"Mr Scrooge, the Founder of the Feast!" Also shows that he can be "cheerful with them", despite travelling home after a long day working and despite having "no coat".
Mrs Cratchit / Tiny Tim
GOOD NATURED AND BUSY - The Christmas "goose" NOT TURKEY, has been "eked out" to feed the whole family.
Despite thinking Scrooge is an "odious, stingy, hard, unfeeling man" she still drinks to him.
When Tiny Tim dies, she's PROTECTIVE - she speaks in a "steady, cheerful voice" to hide her "weak eyes"
FRAGILE AND ILL - he described himself as a "cripple" but said that seeing him, may remind people "who made lame beggars walk and blind men see"
A GOOD CHARACTER WHO WAS RELIGIOUS - goes to Church, echoes his Father's toast - "God bless us everyone!" Looks towards God for hope.
^^similar to his Father, whom he looks up to. Knows the importance of family.
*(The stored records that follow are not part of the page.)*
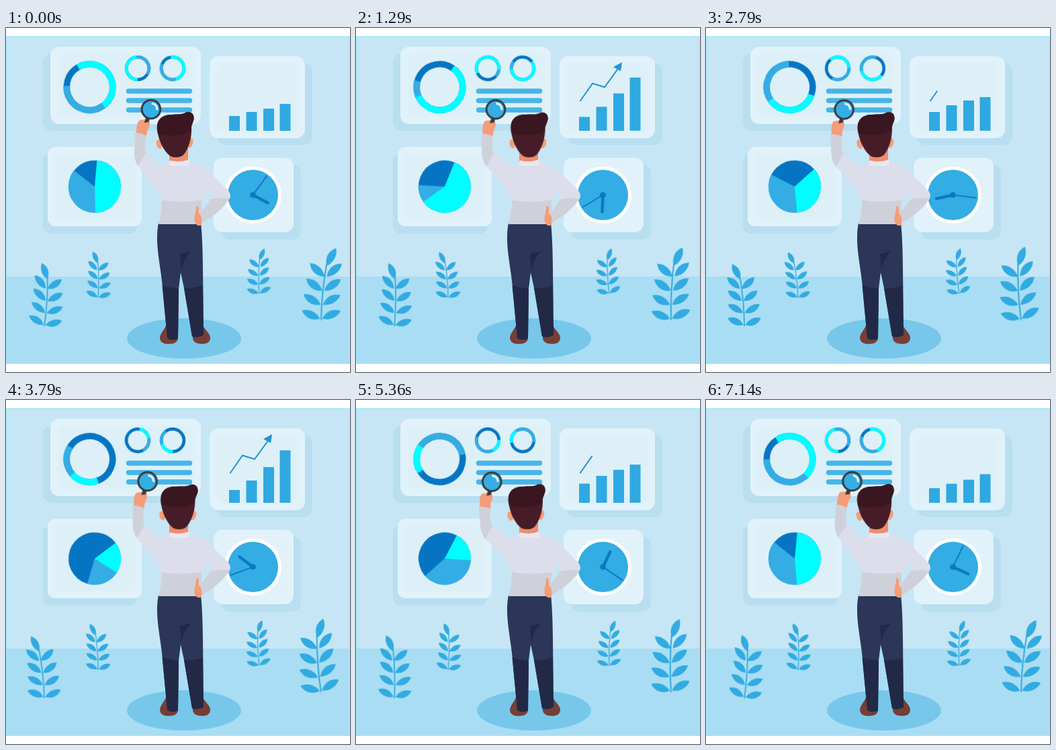
Recreate the animation shown at these times as an HTML page. Size 512 px wide and 512 px high, loop 7.21 s.

```html
<!DOCTYPE html>
<html lang="en">
<head>
<meta charset="utf-8">
<title>Dashboard analysis</title>
<style>
html, body { margin: 0; width: 100%; height: 100%; overflow: hidden; background: #fff; }
svg { display: block; width: 100vw; height: 100vh; }

:root { --loop: 7210ms; --beat: 2403.33ms; --sine: cubic-bezier(.37, 0, .63, 1); }

/* Plants, arm and head swing between two angles */
.swing { animation: swing var(--half) var(--sine) var(--delay, 0ms) infinite alternate; }
@keyframes swing { from { transform: rotate(var(--from)); } to { transform: rotate(var(--to)); } }
.plant { --half: 3605ms; }
.person { --half: 1201.67ms; }

/* Charts: two arcs laid over a dark disc */
.arc { fill: none; }
.dark { stroke: #0575c3; }
.mid { stroke: #33ade4; animation: mid var(--loop) linear infinite; }
.cyan { stroke: #00fdff; animation: cyan var(--loop) linear infinite; }
@keyframes cyan {
  0%, 100% { stroke-dasharray: 173 360; }
  13.9% { stroke-dasharray: 229 360; }
  63.9% { stroke-dasharray: 23 360; }
}
@keyframes mid {
  0%, 98.5%, 100% { stroke-dasharray: 303 360; }
  17.9% { stroke-dasharray: 251 360; }
  38.7% { stroke-dasharray: 249 360; }
  52.6% { stroke-dasharray: 143 360; }
  66.4% { stroke-dasharray: 219 360; }
  83.2% { stroke-dasharray: 181 360; }
}
.spin { animation: spin var(--loop) linear infinite; }
@keyframes spin { from { transform: rotate(0deg); } to { transform: rotate(360deg); } }
.drift { animation: drift var(--loop) linear infinite; }
@keyframes drift {
  0%, 100% { transform: rotate(5deg); }
  17.9% { transform: rotate(22deg); }
  38.7% { transform: rotate(48deg); }
  50% { transform: rotate(56deg); }
  66.4% { transform: rotate(37deg); }
  83.2% { transform: rotate(17deg); }
}

.minute { animation: minute var(--loop) linear infinite; }
@keyframes minute {
  0% { transform: rotate(36deg); }
  17.9% { transform: rotate(239deg); }
  38.7% { transform: rotate(457deg); }
  52.6% { transform: rotate(610deg); }
  66.4% { transform: rotate(756deg); }
  83.2% { transform: rotate(942deg); }
  100% { transform: rotate(1116deg); }
}

.bar { animation: var(--beat) linear infinite; }
.bar:nth-child(1) { animation-name: bar1; }
.bar:nth-child(2) { animation-name: bar2; }
.bar:nth-child(3) { animation-name: bar3; }
.bar:nth-child(4) { animation-name: bar4; }
@keyframes bar1 {
  0%, 100% { transform: scaleY(.22); }
  16% { transform: scaleY(.28); }
  30% { transform: scaleY(.29); }
  50% { transform: scaleY(.22); }
  58% { transform: scaleY(.19); }
}
@keyframes bar2 {
  0%, 100% { transform: scaleY(.28); }
  16% { transform: scaleY(.38); }
  33% { transform: scaleY(.43); }
  50% { transform: scaleY(.38); }
  58% { transform: scaleY(.33); }
}
@keyframes bar3 {
  0%, 100% { transform: scaleY(.33); }
  16% { transform: scaleY(.45); }
  42% { transform: scaleY(.6); }
  50% { transform: scaleY(.58); }
  58% { transform: scaleY(.53); }
}
@keyframes bar4 {
  0%, 100% { transform: scaleY(.4); }
  16% { transform: scaleY(.5); }
  48% { transform: scaleY(.81); }
  58% { transform: scaleY(.78); }
}

.trend { stroke-dasharray: 100 200; animation: trend var(--beat) linear infinite; }
@keyframes trend {
  0%, 5.3% { stroke-dashoffset: 101; }
  56%, 63% { stroke-dashoffset: 0; }
  96%, 100% { stroke-dashoffset: 101; }
}
.tip { animation: tip var(--beat) step-end infinite; }
@keyframes tip { 0% { opacity: 0; } 52% { opacity: 1; } 66% { opacity: 0; } }
</style>
</head>
<body>
<svg viewBox="0 0 512 512">
  <defs>
    <filter id="soft"><feGaussianBlur stdDeviation="3"/></filter>
    <path id="leaf" d="M0 0C-5-5-9-16 0-25.500C7-17 5-6 0 0Z"/>
    <g id="sprig" fill="#31abe1"></g>
  </defs>

  <rect y="12" width="512" height="488" fill="#c6e6f5"/>
  <rect y="370" width="512" height="130" fill="#a9ddf3"/>
  <rect x=".5" y="12.500" width="511" height="487" fill="none" stroke="#9ae8f7"/>

  <g fill="#b8def0">
    <rect x="55" y="38" width="224" height="115" rx="13"/>
    <rect x="314" y="52" width="142" height="122" rx="13"/>
    <rect x="55" y="187" width="140" height="119" rx="11"/>
    <rect x="320" y="203" width="119" height="112" rx="13"/>
  </g>
  <g fill="#e1f2fa">
    <rect x="66" y="28" width="224" height="115" rx="13"/>
    <rect x="303" y="42" width="142" height="122" rx="13"/>
    <rect x="62" y="177" width="140" height="118" rx="11"/>
    <rect x="309" y="193" width="119" height="111" rx="13"/>
  </g>
  <g fill="#ddf0f8" filter="url(#soft)">
    <rect x="76" y="37" width="204" height="97" rx="9"/>
    <rect x="313" y="52" width="122" height="102" rx="9"/>
    <rect x="71" y="186" width="122" height="100" rx="9"/>
  </g>

  <path d="M182.500 94H273.500M182.500 108H273.500M182.500 122H273.500"
        stroke="#45b5e8" stroke-width="7.400" stroke-linecap="round"/>

  <g id="charts"></g>

  <g id="bars" fill="#2fa9e1" transform="translate(332 153)"></g>

  <g fill="none" stroke="#2494d2" stroke-width="2">
    <path class="trend" pathLength="100" d="M333.500 109L352 82.500L370 88L394 55"/>
    <path class="tip" d="M396 51L383 58L394 64Z" fill="#2494d2" stroke="none"/>
  </g>

  <g transform="translate(367.500 248.500)">
    <circle r="42.500" fill="#fff"/>
    <circle r="37.500" fill="#33ade4"/>
    <g stroke="#0b78c1" stroke-linecap="round">
      <path class="minute" d="M0 0V-35" stroke-width="1.900"/>
      <g transform="rotate(118)"><path class="spin" d="M0 0V-25" stroke-width="4.400"/></g>
    </g>
    <circle r="4.300" fill="#0b78c1"/>
  </g>

  <g id="plants"></g>

  <ellipse cx="265" cy="462" rx="85" ry="30" fill="#77c7eb"/>

  <!-- Legs -->
  <g fill="#773e36">
    <path d="M238 443C235 450 229 455 229 462C230 469 237 471 245 470C253 470 257 465 256 459L254 444Z"/>
    <path d="M293 443C297 450 304 455 304 461C304 468 298 471 290 470C281 470 277 465 278 459L279 444Z"/>
  </g>
  <path d="M227 290H290C294 325 293 390 294 457Q286 462 277 459L265 387L260 364L257 388L256 462Q246 467 240 461L233 385C230 352 221 320 227 290Z" fill="#2b3659"/>
  <path d="M232.500 383Q245 387 257 388L256 462Q246 467 240 461ZM265 387Q280 388 293 383L294 457Q286 462 277 459Z" fill="#222947"/>
  <path d="M259 336Q267 335 275 332Q264 345 261 360Z" fill="#222947"/>

  <!-- Raised arm with magnifier -->
  <g transform="translate(215 235)">
    <g class="swing person" style="--from:2.7deg;--to:-7.9deg;--delay:-409ms">
      <g transform="translate(-215 -235)">
        <path d="M193 161C195 150 194 140 199 137L212 136C216 141 214 148 211 151L208 163Z" fill="#f59c78"/>
        <path d="M216 121L208.500 142" stroke="#393a3e" stroke-width="6" stroke-linecap="round"/>
        <circle cx="216" cy="121" r="13.800" fill="#35aee5" stroke="#393a3e" stroke-width="3"/>
        <path d="M218.500 112.500Q225 114 225 121" fill="none" stroke="#e6f8ff" stroke-width="3.200" stroke-linecap="round"/>
        <path d="M199 139Q205 142 212 140L211 148Q205 151 200 147Z" fill="#f59c78"/>
        <path d="M192 156Q201 156 209 161C207 172 206 180 209 186L237 212L232 243C213 226 194 209 191 187Z" fill="#dddeeb"/>
        <path d="M192 156Q201 156 209 161C207 172 206 180 209 186Q202 196 196 205Q191 196 191 187Z" fill="#cfd1da"/>
      </g>
    </g>
  </g>

  <!-- Torso -->
  <path d="M243 178H271V204Q257 210 243 202Z" fill="#ee8d6c"/>
  <path d="M226 208Q237 204 243 198Q257 202 271 197C287 204 297 206 305 216L331 242Q337 250 331 257C320 272 304 284 290 291L286 277Q298 266 306 251L300 241L291 262L290 292H228L232 256L217 229Z" fill="#dddeeb"/>
  <path d="M232 256Q260 261 291 256L290 292H227Q232 273 232 256ZM304 255C313 253 324 252 332 254C320 272 304 284 290 291L286 277Q297 267 304 255Z" fill="#cfd1da"/>
  <path d="M244 197Q257 201 272 196L273 204Q257 207 243 204Z" fill="#e7e8f2"/>
  <path d="M283 266Q286 262 287 270L287 276Q293 280 291 293Q285 297 281 289C279 281 283 275 283 266Z" fill="#f59c78"/>

  <!-- Head -->
  <g transform="translate(255 310)">
    <g class="swing person" style="--from:0deg;--to:2deg;--delay:-2331ms">
      <g transform="translate(-255 -310)">
        <ellipse cx="228" cy="173" rx="4.200" ry="7" fill="#f59c78" transform="rotate(-15 228 173)"/>
        <ellipse cx="274" cy="171" rx="4.200" ry="7.500" fill="#f59c78" transform="rotate(15 274 171)"/>
        <path d="M225 152C223 137 232 129 246 129C256 128 263 129 267 126C275 123 280 128 279.500 135C279 141 275 144 276 152C276 166 271 181 264 189Q256 195 245 191C234 183 227 167 225 152Z" fill="#461c28"/>
        <path d="M225 152C223 137 232 129 246 129C256 128 263 129 267 126C275 123 280 128 279.500 135C279 141 275 144 276 152Q262 160 247 160Q234 160 226 157Z" fill="#3a1621"/>
      </g>
    </g>
  </g>
</svg>

<script>
const fill = (id, items, draw) => {
  document.getElementById(id).innerHTML = items.map(draw).join('');
};

// x, y, mid-line radius, band width, starting angle, motion
const charts = [
  [124.5, 88, 34.3, 9.5, 330, 'spin'],
  [196, 60, 16.8, 4.7, 180, 'spin'],
  [248, 60, 16.8, 4.7, 350, 'spin'],
  [132, 236, 19.5, 39, 0, 'drift'],
];
fill('charts', charts, ([x, y, r, band, angle, motion]) => {
  const arc = tone =>
    `<circle class="arc ${tone}" r="${r}" stroke-width="${band}" pathLength="360"/>`;
  return `<g transform="translate(${x} ${y}) rotate(${angle - 90})">
    <g class="${motion}">${['dark', 'mid', 'cyan'].map(arc).join('')}</g></g>`;
});

// Bars share one baseline and grow upwards from it
fill('bars', [0, 25.5, 51, 75.5], x =>
  `<rect class="bar" x="${x}" y="-100" width="16" height="100"/>`);

// Leaf pairs open wider towards the ground
const leaf = (x, y, angle) =>
  `<use href="#leaf" transform="translate(${x} ${y}) rotate(${angle})"/>`;
const stem = '<path d="M0 0Q0-35 6-73" fill="none" stroke="#31abe1" stroke-width="1.800"/>';
fill('sprig', [0, 1, 2, 3], row => {
  const x = row * row * 0.55, y = -2 - row * 18, spread = 66 - row * 6;
  return leaf(x - 1.5, y, -spread) + leaf(x + 1.5, y, spread);
});
document.getElementById('sprig').innerHTML += stem + leaf(6, -70, 27);

// x, y, scale, mirror, widest and narrowest angle, delay
const plants = [
  [57, 444, 1, -1, 8.5, -1.5, 0],
  [469, 435, 1.16, 1, 1, -9, 0],
  [137, 402, 0.74, -1, 6.5, -2, -1210],
  [377, 396, 0.72, 1, -2.5, -9.5, -1210],
];
fill('plants', plants, ([x, y, size, side, from, to, delay]) =>
  `<g transform="translate(${x} ${y})">
    <g class="swing plant" style="--from:${from}deg;--to:${to}deg;--delay:${delay}ms">
      <use href="#sprig" transform="scale(${size * side} ${size})"/></g></g>`);
</script>
</body>
</html>
```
*Religion was very important in the Victorian Era and had a strong influnce on many aspects of day to day life even though, at the time, Sabbatarianism (as Scrooge recognises in Stave 3) "deprives" poor families from "opportunities of innocent enjoyment"
The Cratchit Children are...
PROUD AND APPRECIATIVE - Peter proudly wears Bob's "shirt collar" that was an old shirt of his and "yearned to show his linen in the fashionable Parks"
HARDWORKING - Bob is eager to make Peter a "man of business" while Martha "works hard" as a milliner's apprentice. Dickens' inention is to emphasise that the Cratchit family aren't lazy or unwilling to work to challenge the Victorians who believed poverty was linked to lethargy.
EXCITABLE - they "crammed spoons into their mouths" after preparing the Christmas meal as a family.
THE CRATCHIT FAMILY MAY BE POOR, BUT RICH IN LOVE. OPPOSITE TO SCROOGE, WHO IS RICH; YET LONELY!
THEY ARE PRESENTED AS A PERFECT, GOOD FAMILY. DICKENS IDEALISES THE CRATCHITS SO THAT MIDDLE AND UPPER CLASS READERS ARE MORE LIKELY TO SYMPATHISE THEIR UNFAIR PLACE IN SOCIETY, AND PITY THE FAMILY DURING THEIR GRIEF FOR TINY TIM!
Scrooge at the end...
Scrooge's redemption is foreshadowed throughout the play...
- his father is "so much kinder than he used to be"
- the scene with Belle shows that he is capable of love
- the visions from Stave 2 show that Scrooge wasn't always a "miser"
"SCROOGE REGARDED EVERYONE WITH A DELIGHTED SMILE" -Shows his change from the beginning og the Novella, "if they would rather die, they better do it now and decrease the surplus population"
- Shows that each spirit has taught his something, to allow him to embrace Christmas.
- "everyone" - at the start, he "warned all human sympathy" "solitary"
- "delighted" - Scrooge's "oyster" has been opened. Not only is he happy that he appreciates Christmas, he is delighted at the feeling it brings.
He is redemmed by learning the value of empathy...
He fells pity for the "solitary child, neglected by his friends" he feels pity for Tiny Tim ; "Oh no, kind spirit! Say he will be spared" He is then described as a "second Father" to Tiny Tim.